Be a part of birding’s biggest team! Global Big Day is an annual celebration of the birds around you. No matter where you are, join us virtually on 8 May and share the birds you find with eBird.

Participating is easy—you can even be part of Global Big Day from home. If you can spare 5 or 10 minutes, report your bird observations to eBird online or with our free eBird Mobile app. If you have more time, submit checklists of birds throughout the day. You never know what you might spot. Your observations help us better understand global bird populations through products like these animated abundance maps brought to you by eBird Science.

Last year, Global Big Day brought more birders together virtually than ever before. More than 50,000 people from 175 countries submitted a staggering 120,000 checklists with eBird, setting a new world record for a single day of birding. Will you help us surpass last year’s records? However you choose to participate, please continue to put safety first and follow your local guidelines.

Learn more.

FMN Outreach Chair reports on Taking Nature Black Conference

Mike Walker, Co-chair for FMN Outreach, attended portions of this 5 day Zoom conference, representing FMN. This was the third annual “Taking Nature Black” conference and the first to be virtual. The conference organizers, largely led by staff from the Audubon Naturalist Society for the DC region, identified a large panel of speakers, almost a “Who’s Who” of Black professionals working on environmental or natural history programs in various federal and state agencies, like the National Park Service or Fish and Wildlife, academia and non-profits. For many it seemed like a welcome reunion and an opportunity to get refocused and rejuvenated after the pandemic issues of the past year.

The conference featured a number of interesting panel discussions, such as Novel Ways of Protecting Our Waterways, Birding While Black, Agriculture Innovations and Food Insecurity and Democracy in the Parks. Notable keynote presentations featured Dr. Drew Lanham, Professor of Wildlife Ecology, Clemson University, and Dr. Thomas Easley, Dean of Community and Inclusion at the Yale School of Forestry and Environmental Studies. The conference website “Taking Nature Black Conference” is well worth taking a look at.

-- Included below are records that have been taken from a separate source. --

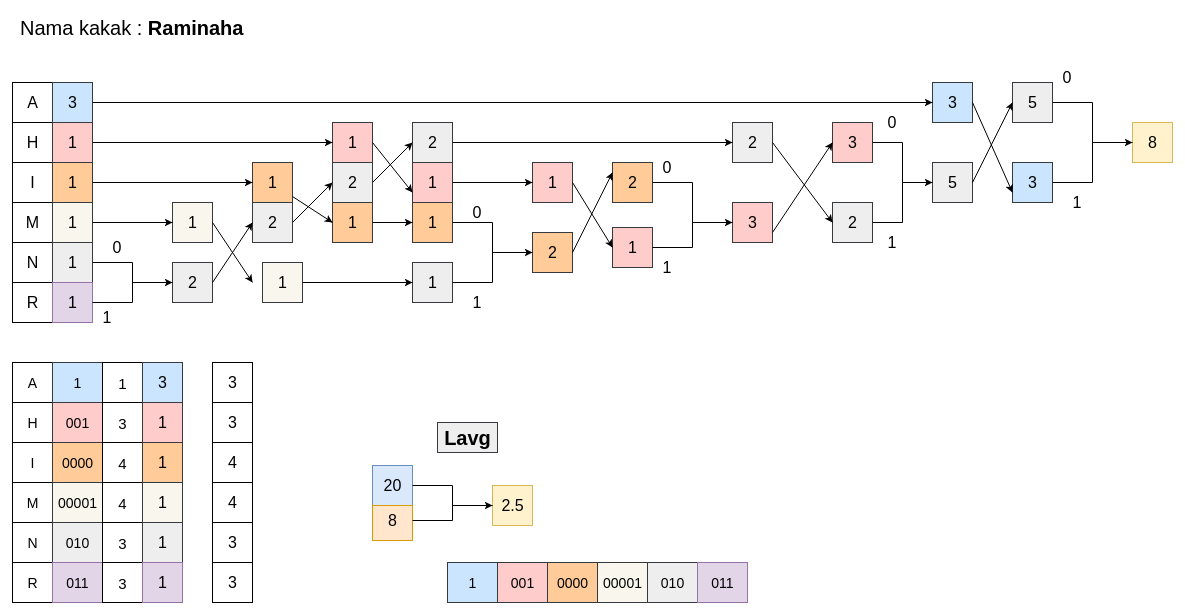
<!DOCTYPE html>
<html lang="id">
<head>
<meta charset="utf-8">
<title>Huffman tree</title>
<style>
:root {
  --ink: #000;
  --edge: #36393d;
  --blue: #cce5ff;
  --pink: #ffcccc;
  --orange: #ffcc99;
  --cream: #f9f7ed;
  --gray: #eeeeee;
  --purple: #e1d5e7;
  --purple-edge: #9673a6;
  --yellow: #fff2cc;
  --yellow-edge: #d6b656;
  --sky: #dae8fc;
  --sky-edge: #6c8ebf;
  --peach: #ffe6cc;
  --peach-edge: #d79b00;
}
* { box-sizing: border-box; }
html, body { margin: 0; }
body {
  position: relative;
  width: 1185px;
  height: 615px;
  overflow: hidden;
  background: #fff;
  color: var(--ink);
  font: 16px/1 "Liberation Sans", Arial, sans-serif;
}
h1 {
  position: absolute;
  left: 20px;
  top: 18px;
  margin: 0;
  font-size: 20px;
  font-weight: 400;
  white-space: nowrap;
}
.table { position: absolute; display: grid; grid-auto-rows: 40px; }
.frequencies { left: 12px; top: 82px; grid-template-columns: 40px 40px; }
.codes { left: 12px; top: 362px; grid-template-columns: 40px 50px 40px 40px; font-size: 14px; }
.codes .count { font-size: 16px; }
.codes .length { font-size: 15px; padding-top: 2px; }
.products { left: 212px; top: 362px; grid-template-columns: 40px; }
.result { left: 447px; top: 562px; grid-template-columns: repeat(6, 50px); font-size: 14px; }
.cell, .node {
  display: flex;
  align-items: center;
  justify-content: center;
  border: 1px solid var(--ink);
}
.cell { margin: 0 -1px -1px 0; }
.node { position: absolute; left: var(--x); top: var(--y); width: 41px; height: 41px; }
.blue, .pink, .orange, .cream, .gray { border-color: var(--edge); }
.blue { background: var(--blue); }
.pink { background: var(--pink); }
.orange { background: var(--orange); }
.cream { background: var(--cream); }
.gray { background: var(--gray); }
.purple { background: var(--purple); border-color: var(--purple-edge); }
.yellow { background: var(--yellow); border-color: var(--yellow-edge); }
.sky { background: var(--sky); border-color: var(--sky-edge); }
.peach { background: var(--peach); border-color: var(--peach-edge); }
.node.short { height: 36px; padding-bottom: 4px; }
.node.heading { width: 61px; height: 31px; font-size: 20px; font-weight: 700; }
.bit {
  position: absolute;
  left: var(--x);
  top: var(--y);
  transform: translate(-50%, -50%);
}
.connectors { position: absolute; left: 0; top: 0; }
.connectors path { fill: none; stroke: var(--ink); }
.connectors .arrows path { marker-end: url(#arrowhead); }
.connectors marker path { fill: var(--ink); stroke: none; }
</style>
</head>
<body>
<h1>Nama kakak : <b>Raminaha</b></h1>

<section class="table frequencies">
  <div class="cell">A</div><div class="cell blue">3</div>
  <div class="cell">H</div><div class="cell pink">1</div>
  <div class="cell">I</div><div class="cell orange">1</div>
  <div class="cell">M</div><div class="cell cream">1</div>
  <div class="cell">N</div><div class="cell gray">1</div>
  <div class="cell">R</div><div class="cell purple">1</div>
</section>

<section class="tree">
  <div class="node cream" style="--x:172px;--y:202px">1</div>
  <div class="node gray" style="--x:172px;--y:262px">2</div>

  <div class="node orange" style="--x:252px;--y:162px">1</div>
  <div class="node gray" style="--x:252px;--y:202px">2</div>
  <div class="node cream" style="--x:262px;--y:262px">1</div>

  <div class="node pink" style="--x:332px;--y:122px">1</div>
  <div class="node gray" style="--x:332px;--y:162px">2</div>
  <div class="node orange" style="--x:332px;--y:202px">1</div>

  <div class="node gray" style="--x:412px;--y:122px">2</div>
  <div class="node pink" style="--x:412px;--y:162px">1</div>
  <div class="node orange" style="--x:412px;--y:202px">1</div>
  <div class="node gray" style="--x:412px;--y:262px">1</div>

  <div class="node pink" style="--x:532px;--y:162px">1</div>
  <div class="node orange" style="--x:532px;--y:232px">2</div>
  <div class="node orange" style="--x:612px;--y:162px">2</div>
  <div class="node pink" style="--x:612px;--y:227px">1</div>

  <div class="node gray" style="--x:732px;--y:122px">2</div>
  <div class="node pink" style="--x:732px;--y:202px">3</div>
  <div class="node pink" style="--x:832px;--y:122px">3</div>
  <div class="node gray" style="--x:832px;--y:202px">2</div>

  <div class="node blue" style="--x:932px;--y:82px">3</div>
  <div class="node gray" style="--x:932px;--y:162px">5</div>
  <div class="node gray" style="--x:1012px;--y:82px">5</div>
  <div class="node blue" style="--x:1012px;--y:162px">3</div>
  <div class="node yellow" style="--x:1132px;--y:122px">8</div>

  <span class="bit" style="--x:117px;--y:248px">0</span>
  <span class="bit" style="--x:107px;--y:318px">1</span>
  <span class="bit" style="--x:477px;--y:213px">0</span>
  <span class="bit" style="--x:477px;--y:303px">1</span>
  <span class="bit" style="--x:667px;--y:168px">0</span>
  <span class="bit" style="--x:667px;--y:268px">1</span>
  <span class="bit" style="--x:892px;--y:123px">0</span>
  <span class="bit" style="--x:892px;--y:243px">1</span>
  <span class="bit" style="--x:1067px;--y:78px">0</span>
  <span class="bit" style="--x:1077px;--y:203px">1</span>
</section>

<section class="table codes">
  <div class="cell">A</div><div class="cell blue">1</div><div class="cell length">1</div><div class="cell blue count">3</div>
  <div class="cell">H</div><div class="cell pink">001</div><div class="cell length">3</div><div class="cell pink count">1</div>
  <div class="cell">I</div><div class="cell orange">0000</div><div class="cell length">4</div><div class="cell orange count">1</div>
  <div class="cell">M</div><div class="cell cream">00001</div><div class="cell length">4</div><div class="cell cream count">1</div>
  <div class="cell">N</div><div class="cell gray">010</div><div class="cell length">3</div><div class="cell gray count">1</div>
  <div class="cell">R</div><div class="cell purple">011</div><div class="cell length">3</div><div class="cell purple count">1</div>
</section>

<section class="table products">
  <div class="cell">3</div>
  <div class="cell">3</div>
  <div class="cell">4</div>
  <div class="cell">4</div>
  <div class="cell">3</div>
  <div class="cell">3</div>
</section>

<section class="average">
  <div class="node gray heading" style="--x:437px;--y:422px">Lavg</div>
  <div class="node sky" style="--x:372px;--y:465px">20</div>
  <div class="node peach short" style="--x:372px;--y:505px">8</div>
  <div class="node yellow" style="--x:492px;--y:485px">2.5</div>
</section>

<section class="table result">
  <div class="cell blue">1</div>
  <div class="cell pink">001</div>
  <div class="cell orange">0000</div>
  <div class="cell cream">00001</div>
  <div class="cell gray">010</div>
  <div class="cell purple">011</div>
</section>

<svg class="connectors" width="1185" height="615" viewBox="0 0 1185 615" aria-hidden="true">
  <defs>
    <marker id="arrowhead" markerUnits="userSpaceOnUse" markerWidth="8" markerHeight="8" refX="8" refY="4" orient="auto">
      <path d="M0 0L8 4L0 8L2 4Z"/>
    </marker>
  </defs>
  <g transform="translate(.5 .5)">
    <g class="arrows">
      <path d="M92 102H932"/>
      <path d="M92 142H332"/>
      <path d="M92 182H252"/>
      <path d="M92 222H172"/>
      <path d="M132 282H172"/>
      <path d="M212 222L252 282"/>
      <path d="M212 282L252 222"/>
      <path d="M292 196L332 222"/>
      <path d="M292 222L332 182"/>
      <path d="M302 282H412"/>
      <path d="M372 142L412 192"/>
      <path d="M372 182L412 142"/>
      <path d="M372 222H412"/>
      <path d="M452 142H732"/>
      <path d="M452 182H532"/>
      <path d="M492 252H532"/>
      <path d="M572 182L612 247"/>
      <path d="M572 252L612 172"/>
      <path d="M692 222H732"/>
      <path d="M772 142L832 222"/>
      <path d="M772 232L832 142"/>
      <path d="M902 182H932"/>
      <path d="M972 102L1012 192"/>
      <path d="M972 182L1012 102"/>
      <path d="M1092 142H1132"/>
      <path d="M452 505H492"/>
    </g>
    <g class="brackets">
      <path d="M92 262H132V302H92"/>
      <path d="M452 222H492V282H452"/>
      <path d="M652 182H692V247H652"/>
      <path d="M872 142H902V222H872"/>
      <path d="M1052 102H1092V182H1052"/>
      <path d="M412 485H452V520H412"/>
    </g>
  </g>
</svg>
</body>
</html>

It was encouraging to see the diversity of interests represented by speakers on these panels, particularly regarding deep seated concerns to protect agricultural and undeveloped rural lands, issues that are also important to Master Naturalists. There was also a heavy emphasis on training for children and youth to appreciate and respect open spaces, particularly in urban settings. It was reassuring to learn that we have many allies in our effort to protect and preserve our natural environment.